MATERIAL TO PROCESS:

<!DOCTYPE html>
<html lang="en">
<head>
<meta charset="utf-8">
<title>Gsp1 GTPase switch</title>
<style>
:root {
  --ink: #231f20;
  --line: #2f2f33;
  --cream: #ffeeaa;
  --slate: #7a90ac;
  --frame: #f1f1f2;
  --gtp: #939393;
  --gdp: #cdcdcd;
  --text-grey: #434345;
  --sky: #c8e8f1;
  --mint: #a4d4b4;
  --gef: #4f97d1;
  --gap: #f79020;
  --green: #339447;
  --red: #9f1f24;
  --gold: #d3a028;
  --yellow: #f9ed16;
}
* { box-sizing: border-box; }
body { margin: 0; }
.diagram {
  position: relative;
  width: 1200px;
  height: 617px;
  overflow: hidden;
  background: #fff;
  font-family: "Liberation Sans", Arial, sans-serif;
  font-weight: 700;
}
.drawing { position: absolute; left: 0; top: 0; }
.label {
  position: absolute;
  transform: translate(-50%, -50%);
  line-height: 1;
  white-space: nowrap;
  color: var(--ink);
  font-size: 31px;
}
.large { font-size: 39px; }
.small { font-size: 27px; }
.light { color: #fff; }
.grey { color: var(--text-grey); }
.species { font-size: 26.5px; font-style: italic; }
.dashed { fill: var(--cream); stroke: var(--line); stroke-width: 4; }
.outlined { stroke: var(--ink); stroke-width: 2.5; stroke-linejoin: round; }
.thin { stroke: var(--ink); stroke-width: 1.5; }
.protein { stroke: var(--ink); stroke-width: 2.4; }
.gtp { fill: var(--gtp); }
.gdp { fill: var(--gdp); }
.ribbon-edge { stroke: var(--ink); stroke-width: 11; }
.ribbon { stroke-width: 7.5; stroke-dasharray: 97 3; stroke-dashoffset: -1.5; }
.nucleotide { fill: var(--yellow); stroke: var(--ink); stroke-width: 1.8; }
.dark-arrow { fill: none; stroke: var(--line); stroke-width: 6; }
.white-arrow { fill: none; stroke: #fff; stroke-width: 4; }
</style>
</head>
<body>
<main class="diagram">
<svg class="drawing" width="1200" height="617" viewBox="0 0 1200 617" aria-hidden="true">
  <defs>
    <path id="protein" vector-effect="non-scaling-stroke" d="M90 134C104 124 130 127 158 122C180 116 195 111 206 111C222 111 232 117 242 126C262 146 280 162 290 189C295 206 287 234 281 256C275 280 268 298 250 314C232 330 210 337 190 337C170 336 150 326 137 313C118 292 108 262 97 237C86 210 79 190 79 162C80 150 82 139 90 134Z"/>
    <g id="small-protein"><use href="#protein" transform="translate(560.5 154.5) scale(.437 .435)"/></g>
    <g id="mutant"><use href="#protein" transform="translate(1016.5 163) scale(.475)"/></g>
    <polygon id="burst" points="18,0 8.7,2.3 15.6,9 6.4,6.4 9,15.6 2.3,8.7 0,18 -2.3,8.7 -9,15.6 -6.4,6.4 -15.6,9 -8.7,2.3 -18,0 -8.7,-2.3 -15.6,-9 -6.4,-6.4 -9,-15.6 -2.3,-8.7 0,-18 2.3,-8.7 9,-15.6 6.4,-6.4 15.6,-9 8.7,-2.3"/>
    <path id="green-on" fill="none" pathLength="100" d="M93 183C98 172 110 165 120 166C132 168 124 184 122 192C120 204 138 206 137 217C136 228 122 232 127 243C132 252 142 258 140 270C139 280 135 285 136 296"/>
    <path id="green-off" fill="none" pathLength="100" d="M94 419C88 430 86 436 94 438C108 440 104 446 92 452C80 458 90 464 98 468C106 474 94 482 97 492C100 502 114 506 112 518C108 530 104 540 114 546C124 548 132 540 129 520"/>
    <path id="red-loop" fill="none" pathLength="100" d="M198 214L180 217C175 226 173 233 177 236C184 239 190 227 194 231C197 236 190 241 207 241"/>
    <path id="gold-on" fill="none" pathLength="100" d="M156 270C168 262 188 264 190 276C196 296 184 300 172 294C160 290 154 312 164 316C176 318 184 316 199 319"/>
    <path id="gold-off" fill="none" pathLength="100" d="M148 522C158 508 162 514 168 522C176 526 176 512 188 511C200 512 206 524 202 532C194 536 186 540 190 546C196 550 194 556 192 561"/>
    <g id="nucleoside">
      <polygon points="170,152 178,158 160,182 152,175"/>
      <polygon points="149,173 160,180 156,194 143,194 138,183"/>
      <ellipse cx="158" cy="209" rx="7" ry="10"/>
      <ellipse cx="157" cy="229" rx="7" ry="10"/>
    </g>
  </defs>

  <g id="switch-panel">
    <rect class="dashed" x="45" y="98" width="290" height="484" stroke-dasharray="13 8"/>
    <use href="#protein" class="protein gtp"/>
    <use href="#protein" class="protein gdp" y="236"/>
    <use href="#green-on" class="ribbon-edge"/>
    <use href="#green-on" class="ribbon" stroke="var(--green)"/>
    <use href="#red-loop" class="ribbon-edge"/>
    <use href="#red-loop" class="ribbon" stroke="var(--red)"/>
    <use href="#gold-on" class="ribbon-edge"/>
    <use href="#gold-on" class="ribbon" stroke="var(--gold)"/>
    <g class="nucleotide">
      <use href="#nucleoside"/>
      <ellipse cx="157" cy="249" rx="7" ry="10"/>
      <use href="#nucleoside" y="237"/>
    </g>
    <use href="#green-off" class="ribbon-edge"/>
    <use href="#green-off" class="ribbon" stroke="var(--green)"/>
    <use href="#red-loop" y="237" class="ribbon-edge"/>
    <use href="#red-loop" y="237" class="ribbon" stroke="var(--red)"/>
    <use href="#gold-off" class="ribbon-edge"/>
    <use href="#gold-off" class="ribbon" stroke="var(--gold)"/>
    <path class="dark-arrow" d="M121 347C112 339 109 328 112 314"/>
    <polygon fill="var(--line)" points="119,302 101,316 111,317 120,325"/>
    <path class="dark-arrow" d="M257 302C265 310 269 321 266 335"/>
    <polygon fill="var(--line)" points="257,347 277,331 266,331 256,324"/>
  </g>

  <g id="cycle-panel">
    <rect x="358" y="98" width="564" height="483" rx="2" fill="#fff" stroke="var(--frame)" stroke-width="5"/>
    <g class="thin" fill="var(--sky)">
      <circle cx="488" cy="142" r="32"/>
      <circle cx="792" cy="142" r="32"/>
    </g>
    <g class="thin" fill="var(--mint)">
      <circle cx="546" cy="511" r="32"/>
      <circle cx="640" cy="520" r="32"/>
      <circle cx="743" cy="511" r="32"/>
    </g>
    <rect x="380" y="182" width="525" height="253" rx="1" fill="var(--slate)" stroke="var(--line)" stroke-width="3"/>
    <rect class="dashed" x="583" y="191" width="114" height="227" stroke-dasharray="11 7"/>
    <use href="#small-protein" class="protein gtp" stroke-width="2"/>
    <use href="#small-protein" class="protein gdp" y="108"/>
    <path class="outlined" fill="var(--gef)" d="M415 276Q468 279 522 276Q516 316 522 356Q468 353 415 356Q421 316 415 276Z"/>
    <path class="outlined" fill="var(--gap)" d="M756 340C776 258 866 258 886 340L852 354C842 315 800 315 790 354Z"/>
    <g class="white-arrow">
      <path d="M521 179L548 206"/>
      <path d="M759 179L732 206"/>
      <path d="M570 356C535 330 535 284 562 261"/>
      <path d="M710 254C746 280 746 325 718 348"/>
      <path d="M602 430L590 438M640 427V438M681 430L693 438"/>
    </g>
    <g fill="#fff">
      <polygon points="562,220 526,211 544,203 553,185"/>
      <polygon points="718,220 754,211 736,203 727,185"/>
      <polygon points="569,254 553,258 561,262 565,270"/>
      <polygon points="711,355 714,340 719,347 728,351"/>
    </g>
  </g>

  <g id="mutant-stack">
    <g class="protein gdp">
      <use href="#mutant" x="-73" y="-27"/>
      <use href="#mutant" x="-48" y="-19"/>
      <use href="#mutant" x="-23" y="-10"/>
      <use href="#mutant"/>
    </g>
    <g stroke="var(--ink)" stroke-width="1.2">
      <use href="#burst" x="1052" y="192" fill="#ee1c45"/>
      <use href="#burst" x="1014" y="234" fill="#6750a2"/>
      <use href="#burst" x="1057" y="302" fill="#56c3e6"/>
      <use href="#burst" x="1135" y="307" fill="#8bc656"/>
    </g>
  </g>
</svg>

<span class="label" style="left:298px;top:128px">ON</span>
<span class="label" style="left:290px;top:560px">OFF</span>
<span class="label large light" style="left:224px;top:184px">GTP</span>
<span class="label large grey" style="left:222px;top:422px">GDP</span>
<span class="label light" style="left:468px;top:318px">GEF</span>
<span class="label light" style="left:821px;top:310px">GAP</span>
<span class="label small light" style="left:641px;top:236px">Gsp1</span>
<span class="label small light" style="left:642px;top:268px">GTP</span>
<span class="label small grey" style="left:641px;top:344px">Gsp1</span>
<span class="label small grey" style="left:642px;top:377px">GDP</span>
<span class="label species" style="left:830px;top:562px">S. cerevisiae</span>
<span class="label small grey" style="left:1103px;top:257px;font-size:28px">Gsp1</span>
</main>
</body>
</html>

GOAL OF THE EXERCISE: Return every line from the records above that holds the word "absolute".

ANSWER SECTION:
.drawing { position: absolute; left: 0; top: 0; }
  position: absolute;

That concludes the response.